EXERCISE DATA Start Marker

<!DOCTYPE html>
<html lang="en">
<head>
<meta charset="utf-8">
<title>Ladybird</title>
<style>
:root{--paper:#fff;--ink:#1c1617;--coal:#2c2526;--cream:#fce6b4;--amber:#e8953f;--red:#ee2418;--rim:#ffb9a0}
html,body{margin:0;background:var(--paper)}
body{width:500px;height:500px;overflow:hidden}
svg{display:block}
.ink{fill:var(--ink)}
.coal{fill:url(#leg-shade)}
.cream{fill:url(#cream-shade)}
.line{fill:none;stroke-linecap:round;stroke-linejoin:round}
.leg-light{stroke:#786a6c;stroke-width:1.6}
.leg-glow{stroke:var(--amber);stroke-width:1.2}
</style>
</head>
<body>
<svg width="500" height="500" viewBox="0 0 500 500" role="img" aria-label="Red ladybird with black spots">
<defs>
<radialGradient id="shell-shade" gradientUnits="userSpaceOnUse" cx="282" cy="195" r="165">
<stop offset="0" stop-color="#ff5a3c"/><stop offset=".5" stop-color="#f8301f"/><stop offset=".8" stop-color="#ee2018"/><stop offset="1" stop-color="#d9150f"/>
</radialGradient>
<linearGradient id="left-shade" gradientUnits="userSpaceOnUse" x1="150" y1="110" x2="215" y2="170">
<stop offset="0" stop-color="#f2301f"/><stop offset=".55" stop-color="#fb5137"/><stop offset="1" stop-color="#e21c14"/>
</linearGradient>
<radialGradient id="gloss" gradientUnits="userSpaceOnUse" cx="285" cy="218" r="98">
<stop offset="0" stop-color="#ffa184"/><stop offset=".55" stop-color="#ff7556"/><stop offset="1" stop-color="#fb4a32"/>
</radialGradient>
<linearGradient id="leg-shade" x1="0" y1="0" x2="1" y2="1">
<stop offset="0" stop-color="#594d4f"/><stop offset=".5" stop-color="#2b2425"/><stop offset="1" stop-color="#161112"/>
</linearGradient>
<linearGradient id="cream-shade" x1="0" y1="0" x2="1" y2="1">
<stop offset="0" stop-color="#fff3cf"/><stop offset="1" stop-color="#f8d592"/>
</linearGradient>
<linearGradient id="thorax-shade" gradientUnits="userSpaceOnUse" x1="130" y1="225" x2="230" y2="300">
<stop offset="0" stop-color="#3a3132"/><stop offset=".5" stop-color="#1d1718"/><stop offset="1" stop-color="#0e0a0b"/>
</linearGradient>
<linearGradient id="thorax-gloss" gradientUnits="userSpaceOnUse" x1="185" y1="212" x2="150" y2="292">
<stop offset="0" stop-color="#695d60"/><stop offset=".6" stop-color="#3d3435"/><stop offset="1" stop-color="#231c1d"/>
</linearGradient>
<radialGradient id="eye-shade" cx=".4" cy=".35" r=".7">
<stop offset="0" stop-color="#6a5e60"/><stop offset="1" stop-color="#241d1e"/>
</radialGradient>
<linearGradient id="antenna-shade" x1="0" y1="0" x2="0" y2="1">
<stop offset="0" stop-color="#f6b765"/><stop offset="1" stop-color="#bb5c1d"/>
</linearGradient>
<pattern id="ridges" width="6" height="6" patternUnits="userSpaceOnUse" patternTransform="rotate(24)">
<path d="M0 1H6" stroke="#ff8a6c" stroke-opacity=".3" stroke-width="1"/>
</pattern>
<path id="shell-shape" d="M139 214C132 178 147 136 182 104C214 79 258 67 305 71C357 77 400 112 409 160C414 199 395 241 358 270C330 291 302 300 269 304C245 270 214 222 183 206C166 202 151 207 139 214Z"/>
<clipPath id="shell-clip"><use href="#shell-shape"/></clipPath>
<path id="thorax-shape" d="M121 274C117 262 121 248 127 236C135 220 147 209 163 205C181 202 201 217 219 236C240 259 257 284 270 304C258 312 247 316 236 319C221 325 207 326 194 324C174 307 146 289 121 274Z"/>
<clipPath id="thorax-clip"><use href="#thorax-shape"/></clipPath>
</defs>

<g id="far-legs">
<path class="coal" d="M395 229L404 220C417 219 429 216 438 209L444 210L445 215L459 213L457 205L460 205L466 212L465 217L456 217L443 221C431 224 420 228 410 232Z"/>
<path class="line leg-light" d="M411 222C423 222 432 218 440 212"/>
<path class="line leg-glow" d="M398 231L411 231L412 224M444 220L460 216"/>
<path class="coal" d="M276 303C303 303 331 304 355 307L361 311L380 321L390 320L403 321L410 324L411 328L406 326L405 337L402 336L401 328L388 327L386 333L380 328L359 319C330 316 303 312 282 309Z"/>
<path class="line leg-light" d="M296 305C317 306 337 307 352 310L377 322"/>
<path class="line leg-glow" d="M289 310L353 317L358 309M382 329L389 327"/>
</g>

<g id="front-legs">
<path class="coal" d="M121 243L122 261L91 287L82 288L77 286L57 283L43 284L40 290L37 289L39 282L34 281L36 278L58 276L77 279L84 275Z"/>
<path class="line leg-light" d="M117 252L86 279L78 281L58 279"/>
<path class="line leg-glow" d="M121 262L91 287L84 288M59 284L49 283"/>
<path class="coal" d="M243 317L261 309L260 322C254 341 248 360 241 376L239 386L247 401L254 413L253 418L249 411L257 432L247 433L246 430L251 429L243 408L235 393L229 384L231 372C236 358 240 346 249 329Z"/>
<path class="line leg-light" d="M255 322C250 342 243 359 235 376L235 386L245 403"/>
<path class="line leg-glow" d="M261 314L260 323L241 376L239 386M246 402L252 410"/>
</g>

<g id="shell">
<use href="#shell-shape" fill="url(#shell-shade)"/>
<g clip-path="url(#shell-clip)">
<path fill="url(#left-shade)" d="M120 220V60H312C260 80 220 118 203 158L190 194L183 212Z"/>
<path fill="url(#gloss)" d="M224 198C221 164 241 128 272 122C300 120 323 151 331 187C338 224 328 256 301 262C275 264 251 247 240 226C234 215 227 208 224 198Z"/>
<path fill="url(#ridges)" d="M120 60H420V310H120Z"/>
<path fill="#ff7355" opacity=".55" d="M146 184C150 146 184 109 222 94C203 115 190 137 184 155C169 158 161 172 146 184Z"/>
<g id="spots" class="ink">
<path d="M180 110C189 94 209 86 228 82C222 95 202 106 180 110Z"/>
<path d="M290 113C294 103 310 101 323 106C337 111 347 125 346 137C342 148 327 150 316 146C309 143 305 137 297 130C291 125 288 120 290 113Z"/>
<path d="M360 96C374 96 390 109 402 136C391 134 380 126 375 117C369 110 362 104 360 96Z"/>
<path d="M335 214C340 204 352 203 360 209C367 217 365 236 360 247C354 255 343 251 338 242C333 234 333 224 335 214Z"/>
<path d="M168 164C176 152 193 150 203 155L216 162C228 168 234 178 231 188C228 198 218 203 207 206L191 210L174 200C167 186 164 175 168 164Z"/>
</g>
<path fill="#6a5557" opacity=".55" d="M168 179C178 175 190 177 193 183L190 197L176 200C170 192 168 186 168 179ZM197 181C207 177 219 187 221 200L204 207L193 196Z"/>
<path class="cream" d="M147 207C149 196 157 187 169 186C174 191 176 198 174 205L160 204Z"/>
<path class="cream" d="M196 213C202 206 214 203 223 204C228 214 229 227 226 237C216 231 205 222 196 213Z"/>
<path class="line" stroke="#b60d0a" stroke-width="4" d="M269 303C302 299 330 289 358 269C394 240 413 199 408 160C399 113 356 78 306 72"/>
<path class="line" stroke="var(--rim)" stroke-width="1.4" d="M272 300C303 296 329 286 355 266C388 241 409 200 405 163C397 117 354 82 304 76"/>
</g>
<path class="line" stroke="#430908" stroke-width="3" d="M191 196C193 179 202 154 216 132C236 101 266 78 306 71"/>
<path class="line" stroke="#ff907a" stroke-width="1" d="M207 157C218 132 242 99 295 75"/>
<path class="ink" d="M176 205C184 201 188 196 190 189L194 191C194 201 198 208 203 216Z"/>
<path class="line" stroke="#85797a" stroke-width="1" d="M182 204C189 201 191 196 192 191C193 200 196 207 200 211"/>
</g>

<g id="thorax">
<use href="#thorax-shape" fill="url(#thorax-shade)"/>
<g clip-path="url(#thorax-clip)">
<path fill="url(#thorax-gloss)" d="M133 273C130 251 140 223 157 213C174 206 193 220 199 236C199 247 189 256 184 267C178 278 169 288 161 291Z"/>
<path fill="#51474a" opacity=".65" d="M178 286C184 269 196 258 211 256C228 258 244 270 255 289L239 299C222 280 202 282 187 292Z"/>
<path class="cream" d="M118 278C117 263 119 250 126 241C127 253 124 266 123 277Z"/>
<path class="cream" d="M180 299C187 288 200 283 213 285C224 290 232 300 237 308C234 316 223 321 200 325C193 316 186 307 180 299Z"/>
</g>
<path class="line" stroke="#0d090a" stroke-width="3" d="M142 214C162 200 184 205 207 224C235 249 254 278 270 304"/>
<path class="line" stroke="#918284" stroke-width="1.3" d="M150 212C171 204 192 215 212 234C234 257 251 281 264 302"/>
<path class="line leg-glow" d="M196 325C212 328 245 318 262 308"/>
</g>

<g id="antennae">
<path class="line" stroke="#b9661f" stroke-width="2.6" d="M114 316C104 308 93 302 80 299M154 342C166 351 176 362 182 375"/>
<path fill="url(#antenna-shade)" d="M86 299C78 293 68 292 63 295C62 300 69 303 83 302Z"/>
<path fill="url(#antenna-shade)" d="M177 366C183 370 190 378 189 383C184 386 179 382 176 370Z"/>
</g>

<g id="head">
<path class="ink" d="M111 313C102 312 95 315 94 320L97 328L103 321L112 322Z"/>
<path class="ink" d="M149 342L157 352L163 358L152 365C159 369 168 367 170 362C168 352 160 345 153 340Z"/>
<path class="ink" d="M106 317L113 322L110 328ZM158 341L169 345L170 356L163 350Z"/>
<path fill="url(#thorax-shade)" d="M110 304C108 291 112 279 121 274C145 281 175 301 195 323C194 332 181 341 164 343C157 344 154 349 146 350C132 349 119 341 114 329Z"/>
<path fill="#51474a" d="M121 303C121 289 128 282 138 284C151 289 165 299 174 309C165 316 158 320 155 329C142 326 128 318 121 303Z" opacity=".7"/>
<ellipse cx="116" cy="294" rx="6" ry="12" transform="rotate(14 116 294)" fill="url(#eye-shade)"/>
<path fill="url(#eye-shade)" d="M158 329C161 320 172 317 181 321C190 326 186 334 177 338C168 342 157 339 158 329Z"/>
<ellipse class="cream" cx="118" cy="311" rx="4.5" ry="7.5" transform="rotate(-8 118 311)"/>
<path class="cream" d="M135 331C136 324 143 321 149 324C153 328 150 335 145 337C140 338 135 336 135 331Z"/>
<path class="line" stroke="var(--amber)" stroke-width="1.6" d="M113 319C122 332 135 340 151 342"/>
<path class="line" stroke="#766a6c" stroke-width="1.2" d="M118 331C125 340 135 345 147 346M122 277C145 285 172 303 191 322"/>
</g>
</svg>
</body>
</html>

EXERCISE DATA End Marker

▸ REQUIRED WORK
Exactly one number is the expected answer: the count of lines in the entries where the word "stop" is found.

▸ EXERCISE ANSWER
9